There are several limitations of this study. First, the number of patients studied is relatively small, with resulting wide CIs. Nevertheless, the main differences identified in this study are statistically significant, correlate with findings of previous investigations, and are clinically plausible. Second, there is insufficient power to conclude that there are truly no differences in the other variables assessed. However, this does not detract from the difference in mortality and strength of predictability identified related to duration of maximal therapy and physiologic scores. Third, duration of therapy may be a surrogate for some other more important variable not identified. Fourth, the incremental effect on mortality of each additional day of previous maximal therapy could not be assessed because of the small number of patients. Nevertheless, comparing patients in 2 groups according to their having received fewer than vs at least 5 days of previous maximal therapy allows testing of the original observation of Staikowsky et al.15
Finally, the short- and long-term survival of patients with respiratory failure related to PCP has changed throughout the AIDS epidemic,3 with corresponding changes in patterns of use of the ICU for such patients18,20,51,52 and differing patient selection for critical care support.3,13 Thus, attitudinal changes may have enhanced observed differences if physicians had a low threshold for withdrawal of treatment in those believed to have a poor prognosis. Although there have been few advances in therapy for ARF secondary to AIDS-related PCP since the advent of corticosteroids for adjunctive treatment, it is premature to surmise that the observations in this and other recent studies will be unchanged, especially in the modern era of antiretroviral therapy. Increasing use of corticosteroids with less severe forms of PCP may affect substantially the outcome of patients with PCP-related respiratory failure.47
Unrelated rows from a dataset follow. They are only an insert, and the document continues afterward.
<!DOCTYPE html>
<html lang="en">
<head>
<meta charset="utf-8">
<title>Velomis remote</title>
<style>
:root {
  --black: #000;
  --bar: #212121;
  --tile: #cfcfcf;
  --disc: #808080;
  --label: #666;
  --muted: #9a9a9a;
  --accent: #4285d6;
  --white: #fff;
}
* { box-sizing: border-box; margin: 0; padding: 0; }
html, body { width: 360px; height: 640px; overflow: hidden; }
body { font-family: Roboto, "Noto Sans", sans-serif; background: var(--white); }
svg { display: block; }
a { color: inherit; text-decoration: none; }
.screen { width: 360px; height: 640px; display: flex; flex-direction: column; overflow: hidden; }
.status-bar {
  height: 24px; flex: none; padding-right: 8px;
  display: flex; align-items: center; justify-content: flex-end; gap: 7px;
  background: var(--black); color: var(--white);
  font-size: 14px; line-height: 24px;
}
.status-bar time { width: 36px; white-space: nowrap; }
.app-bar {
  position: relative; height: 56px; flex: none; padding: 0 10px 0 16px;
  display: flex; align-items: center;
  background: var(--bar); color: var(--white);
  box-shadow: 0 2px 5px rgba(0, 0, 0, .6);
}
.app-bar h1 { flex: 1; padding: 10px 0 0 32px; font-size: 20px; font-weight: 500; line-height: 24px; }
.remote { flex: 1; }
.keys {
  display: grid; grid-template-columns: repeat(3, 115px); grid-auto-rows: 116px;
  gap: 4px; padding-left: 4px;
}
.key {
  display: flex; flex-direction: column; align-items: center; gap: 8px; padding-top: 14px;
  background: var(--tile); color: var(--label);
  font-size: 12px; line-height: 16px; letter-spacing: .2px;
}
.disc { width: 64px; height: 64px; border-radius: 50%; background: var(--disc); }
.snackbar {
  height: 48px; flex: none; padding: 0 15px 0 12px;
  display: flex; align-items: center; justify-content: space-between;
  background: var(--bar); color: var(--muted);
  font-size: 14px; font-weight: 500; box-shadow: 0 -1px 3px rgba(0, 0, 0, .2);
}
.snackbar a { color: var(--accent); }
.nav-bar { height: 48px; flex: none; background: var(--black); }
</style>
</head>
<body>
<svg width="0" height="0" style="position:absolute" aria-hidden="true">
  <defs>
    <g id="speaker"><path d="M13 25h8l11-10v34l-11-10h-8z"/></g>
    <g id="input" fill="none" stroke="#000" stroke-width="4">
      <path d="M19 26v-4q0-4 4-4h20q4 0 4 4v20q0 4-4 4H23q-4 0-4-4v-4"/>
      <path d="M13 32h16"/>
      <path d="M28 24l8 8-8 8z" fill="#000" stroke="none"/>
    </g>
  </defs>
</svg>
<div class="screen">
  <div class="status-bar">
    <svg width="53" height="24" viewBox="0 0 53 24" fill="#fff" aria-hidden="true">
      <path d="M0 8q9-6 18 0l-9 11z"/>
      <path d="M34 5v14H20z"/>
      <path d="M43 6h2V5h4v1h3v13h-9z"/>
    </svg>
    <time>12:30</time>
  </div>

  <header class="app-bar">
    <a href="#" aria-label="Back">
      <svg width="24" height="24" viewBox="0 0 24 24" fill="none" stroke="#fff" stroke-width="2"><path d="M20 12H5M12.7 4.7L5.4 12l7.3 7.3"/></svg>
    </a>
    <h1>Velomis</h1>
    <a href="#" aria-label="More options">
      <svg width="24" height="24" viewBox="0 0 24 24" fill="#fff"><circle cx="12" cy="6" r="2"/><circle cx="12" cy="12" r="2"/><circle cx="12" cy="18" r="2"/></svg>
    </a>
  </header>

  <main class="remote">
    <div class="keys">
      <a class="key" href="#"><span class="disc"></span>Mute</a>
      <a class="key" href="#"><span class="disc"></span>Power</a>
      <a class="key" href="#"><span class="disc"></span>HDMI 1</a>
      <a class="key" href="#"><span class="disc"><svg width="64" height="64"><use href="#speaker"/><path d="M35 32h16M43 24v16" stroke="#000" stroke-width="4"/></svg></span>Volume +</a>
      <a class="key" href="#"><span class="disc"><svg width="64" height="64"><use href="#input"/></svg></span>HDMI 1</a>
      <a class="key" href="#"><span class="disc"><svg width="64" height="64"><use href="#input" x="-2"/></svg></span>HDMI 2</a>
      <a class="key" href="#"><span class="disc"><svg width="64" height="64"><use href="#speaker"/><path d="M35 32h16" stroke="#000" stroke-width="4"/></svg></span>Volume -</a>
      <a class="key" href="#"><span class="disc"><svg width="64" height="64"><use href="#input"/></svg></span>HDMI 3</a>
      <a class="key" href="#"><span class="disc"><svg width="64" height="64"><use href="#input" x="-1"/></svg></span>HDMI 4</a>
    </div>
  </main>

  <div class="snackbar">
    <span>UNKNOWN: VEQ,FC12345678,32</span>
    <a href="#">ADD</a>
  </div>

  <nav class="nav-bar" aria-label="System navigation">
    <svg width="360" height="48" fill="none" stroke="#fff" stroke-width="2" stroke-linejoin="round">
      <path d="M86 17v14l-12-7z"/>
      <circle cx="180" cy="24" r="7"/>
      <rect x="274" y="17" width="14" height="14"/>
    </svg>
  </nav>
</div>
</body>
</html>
In summary, in a 5-year retrospective analysis of PCP-related respiratory failure, we demonstrated that in-hospital mortality of patients with AIDS-related PCP and ARF is predicted by physiologic scores (especially the APACHE II and modified MSOF scores) and duration of previous maximal therapy with combined anti-PCP and corticosteroid treatment, and their combination enhances predictive accuracy. Furthermore, our results show that the long-term survival of patients with ARF caused by PCP is comparable to that of patients with PCP who do not develop ARF and that variables predictive of in-hospital mortality do not predict long-term survival.
Accepted for publication August 4, 1998.
Reprints: Julio S. G. Montaner, MD, British Columbia Center for Excellence in HIV/AIDS, St Paul's Hospital, 1081 Burrard St, Room 667, Vancouver, British Columbia, Canada V6Z 1Y6.